Word Count 499
The Curse of a Blessing
by G. Ackman
Darian had been blessed (or cursed as he believed) with this ability since his earliest memories. He had been a 5 year old who always knew where his shoes were and a teen who never lost his phone. Those were the positives about this. But they were far outweighed by the negatives. The mere touch of another’s hand and he knew – he knew all the silly ideas and fanciful crushes – and he knew all the nasty, hateful secrets that everyone keeps submerged beneath the surface of their own consciousness, those secrets we rarely even acknowledge to ourselves.
So Darian learned early on to avoid all human contact. He never shook hands or engaged in that overly effusive “man hug” back-slapping thing. He always wore gloves and long sleeves. But yesterday a chance encounter on a crowded el led him to this. He so rarely took public transportation because of the exponentially increased danger of touching someone, but a car whose repair bill exceeded his disposable income made the trip by el into downtown Chicago a necessity.
He boarded the Blue Line at Oak Park and just as he feared, it was already crowded and there were 17 more stops before Division Street, where his doctor was. At Grand Avenue, just 2 stops from his, he began to breathe a little easier. He had avoided touching anything recently touched by human hands, had not made eye contact with anyone, and had kept his gloved hands in his pockets. Then it happened. The tall man in a black leather jacket got on at Grand and sat right beside him. Darian pulled his arms in a little tighter towards his sides, but the crowded seats made that difficult. Just as he started to get up to head towards the door to exit at Division, the tall man reached for his briefcase and his hand grazed Darian’s jeans-clad leg. The briefest of touches, but that was all it took. Sometimes when emotions were especially strong, clothing was no barrier. This was one of those times.
Startled and overwhelmed by the array of violent images that pulsed through his brain, Darian stumbled out the doors and onto the platform, down the stairs, and stood at street level looking either drunk or crazy. He wasn’t either one, but he wished he were.
The man still sitting on the Blue Line train with its ultimate stop at O’Hare airport had a dirty bomb in his briefcase and intended to set it off in the crowded terminal. Darian didn’t get a look at the man’s face, knew nothing about him except his malicious intentions, could not make himself be believed if he were to report it.
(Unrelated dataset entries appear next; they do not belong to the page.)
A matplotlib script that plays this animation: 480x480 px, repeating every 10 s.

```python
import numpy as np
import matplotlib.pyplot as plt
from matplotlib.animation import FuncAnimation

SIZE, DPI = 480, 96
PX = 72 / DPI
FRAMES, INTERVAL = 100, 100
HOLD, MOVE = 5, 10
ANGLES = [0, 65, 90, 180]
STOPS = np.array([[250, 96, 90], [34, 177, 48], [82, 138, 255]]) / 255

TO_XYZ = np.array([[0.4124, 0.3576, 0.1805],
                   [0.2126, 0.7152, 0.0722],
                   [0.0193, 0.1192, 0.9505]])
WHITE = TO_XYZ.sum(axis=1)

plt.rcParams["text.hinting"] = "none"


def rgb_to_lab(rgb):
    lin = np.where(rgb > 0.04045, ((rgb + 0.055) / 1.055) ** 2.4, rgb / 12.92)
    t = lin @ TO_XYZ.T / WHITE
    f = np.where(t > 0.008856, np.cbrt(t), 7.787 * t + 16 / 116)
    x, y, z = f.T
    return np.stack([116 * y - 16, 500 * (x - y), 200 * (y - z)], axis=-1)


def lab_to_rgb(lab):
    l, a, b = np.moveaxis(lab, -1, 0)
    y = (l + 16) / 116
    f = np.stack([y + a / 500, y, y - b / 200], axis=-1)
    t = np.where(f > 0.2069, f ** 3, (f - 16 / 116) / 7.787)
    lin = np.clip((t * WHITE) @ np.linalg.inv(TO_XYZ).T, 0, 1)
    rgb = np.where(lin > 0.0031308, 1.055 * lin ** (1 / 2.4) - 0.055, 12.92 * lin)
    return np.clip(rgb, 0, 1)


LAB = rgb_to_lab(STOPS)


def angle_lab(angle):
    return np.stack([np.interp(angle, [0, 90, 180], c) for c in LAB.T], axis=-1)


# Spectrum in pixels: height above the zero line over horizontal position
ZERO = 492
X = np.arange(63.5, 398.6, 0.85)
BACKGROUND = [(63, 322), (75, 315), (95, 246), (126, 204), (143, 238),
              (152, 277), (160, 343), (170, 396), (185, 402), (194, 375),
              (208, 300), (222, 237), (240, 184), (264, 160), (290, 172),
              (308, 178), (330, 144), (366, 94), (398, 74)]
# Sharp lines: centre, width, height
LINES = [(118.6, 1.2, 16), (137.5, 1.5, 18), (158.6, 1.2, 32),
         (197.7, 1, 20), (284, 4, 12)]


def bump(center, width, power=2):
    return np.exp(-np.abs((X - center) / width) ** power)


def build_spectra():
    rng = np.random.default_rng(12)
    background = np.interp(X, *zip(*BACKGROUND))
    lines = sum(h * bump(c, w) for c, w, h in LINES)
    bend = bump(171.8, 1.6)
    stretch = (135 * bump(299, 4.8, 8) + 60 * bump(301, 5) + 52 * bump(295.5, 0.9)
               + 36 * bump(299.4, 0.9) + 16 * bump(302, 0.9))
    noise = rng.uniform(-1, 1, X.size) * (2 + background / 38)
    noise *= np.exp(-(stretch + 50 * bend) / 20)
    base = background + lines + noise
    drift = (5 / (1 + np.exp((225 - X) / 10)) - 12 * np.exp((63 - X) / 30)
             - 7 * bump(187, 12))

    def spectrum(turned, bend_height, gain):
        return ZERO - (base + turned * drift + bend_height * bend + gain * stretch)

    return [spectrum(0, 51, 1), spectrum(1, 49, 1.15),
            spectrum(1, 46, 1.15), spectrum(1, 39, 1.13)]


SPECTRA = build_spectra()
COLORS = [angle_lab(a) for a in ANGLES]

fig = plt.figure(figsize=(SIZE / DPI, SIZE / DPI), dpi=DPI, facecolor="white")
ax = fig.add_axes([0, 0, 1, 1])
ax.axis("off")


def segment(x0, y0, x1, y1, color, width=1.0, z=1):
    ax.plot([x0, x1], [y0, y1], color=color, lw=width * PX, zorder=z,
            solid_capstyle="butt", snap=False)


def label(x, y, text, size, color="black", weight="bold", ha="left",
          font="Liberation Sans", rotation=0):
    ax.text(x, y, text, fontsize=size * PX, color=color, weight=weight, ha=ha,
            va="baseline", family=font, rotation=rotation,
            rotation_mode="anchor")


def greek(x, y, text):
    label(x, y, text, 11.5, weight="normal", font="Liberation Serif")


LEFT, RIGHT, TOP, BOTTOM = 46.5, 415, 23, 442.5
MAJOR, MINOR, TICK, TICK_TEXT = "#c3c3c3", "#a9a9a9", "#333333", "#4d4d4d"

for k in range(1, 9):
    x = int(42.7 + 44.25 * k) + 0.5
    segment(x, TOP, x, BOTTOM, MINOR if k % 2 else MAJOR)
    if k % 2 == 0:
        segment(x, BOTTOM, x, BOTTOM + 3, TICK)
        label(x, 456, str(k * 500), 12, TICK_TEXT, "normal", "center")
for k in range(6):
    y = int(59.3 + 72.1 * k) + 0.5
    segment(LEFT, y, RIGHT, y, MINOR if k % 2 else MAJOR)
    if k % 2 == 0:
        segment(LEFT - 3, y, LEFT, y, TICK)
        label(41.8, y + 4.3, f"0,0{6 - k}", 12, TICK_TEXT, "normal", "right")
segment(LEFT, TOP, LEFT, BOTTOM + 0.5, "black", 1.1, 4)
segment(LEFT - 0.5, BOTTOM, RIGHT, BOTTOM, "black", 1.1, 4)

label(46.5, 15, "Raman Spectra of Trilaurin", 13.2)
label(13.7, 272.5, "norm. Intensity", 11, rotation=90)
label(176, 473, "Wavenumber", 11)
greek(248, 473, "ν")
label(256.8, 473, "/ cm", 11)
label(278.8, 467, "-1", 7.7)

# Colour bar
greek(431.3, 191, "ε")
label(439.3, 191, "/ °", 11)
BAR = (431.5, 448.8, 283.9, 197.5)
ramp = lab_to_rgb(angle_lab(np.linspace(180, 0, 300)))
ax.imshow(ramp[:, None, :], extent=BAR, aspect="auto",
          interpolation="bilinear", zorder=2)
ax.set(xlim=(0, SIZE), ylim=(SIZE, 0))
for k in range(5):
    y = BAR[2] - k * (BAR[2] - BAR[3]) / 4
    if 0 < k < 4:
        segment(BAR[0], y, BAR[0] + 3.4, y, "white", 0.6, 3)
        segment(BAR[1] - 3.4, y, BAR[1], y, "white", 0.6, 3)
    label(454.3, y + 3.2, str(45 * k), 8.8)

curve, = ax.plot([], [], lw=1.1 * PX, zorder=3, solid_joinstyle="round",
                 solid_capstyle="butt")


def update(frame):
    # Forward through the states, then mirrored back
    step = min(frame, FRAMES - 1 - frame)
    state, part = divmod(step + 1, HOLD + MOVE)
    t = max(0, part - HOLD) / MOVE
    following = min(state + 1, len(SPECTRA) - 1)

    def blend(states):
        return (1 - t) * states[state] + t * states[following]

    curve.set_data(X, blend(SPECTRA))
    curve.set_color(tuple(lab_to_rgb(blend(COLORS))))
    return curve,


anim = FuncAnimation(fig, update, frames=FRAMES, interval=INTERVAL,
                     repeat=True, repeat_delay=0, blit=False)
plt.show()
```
Doctor’s visit forgotten, Darian began walking north out of the city. Could he get far enough fast enough? He found he didn’t really care. Thousands of people were about to die and he was powerless to do anything to stop it. This“blessing” of his had now landed him in absolute hell.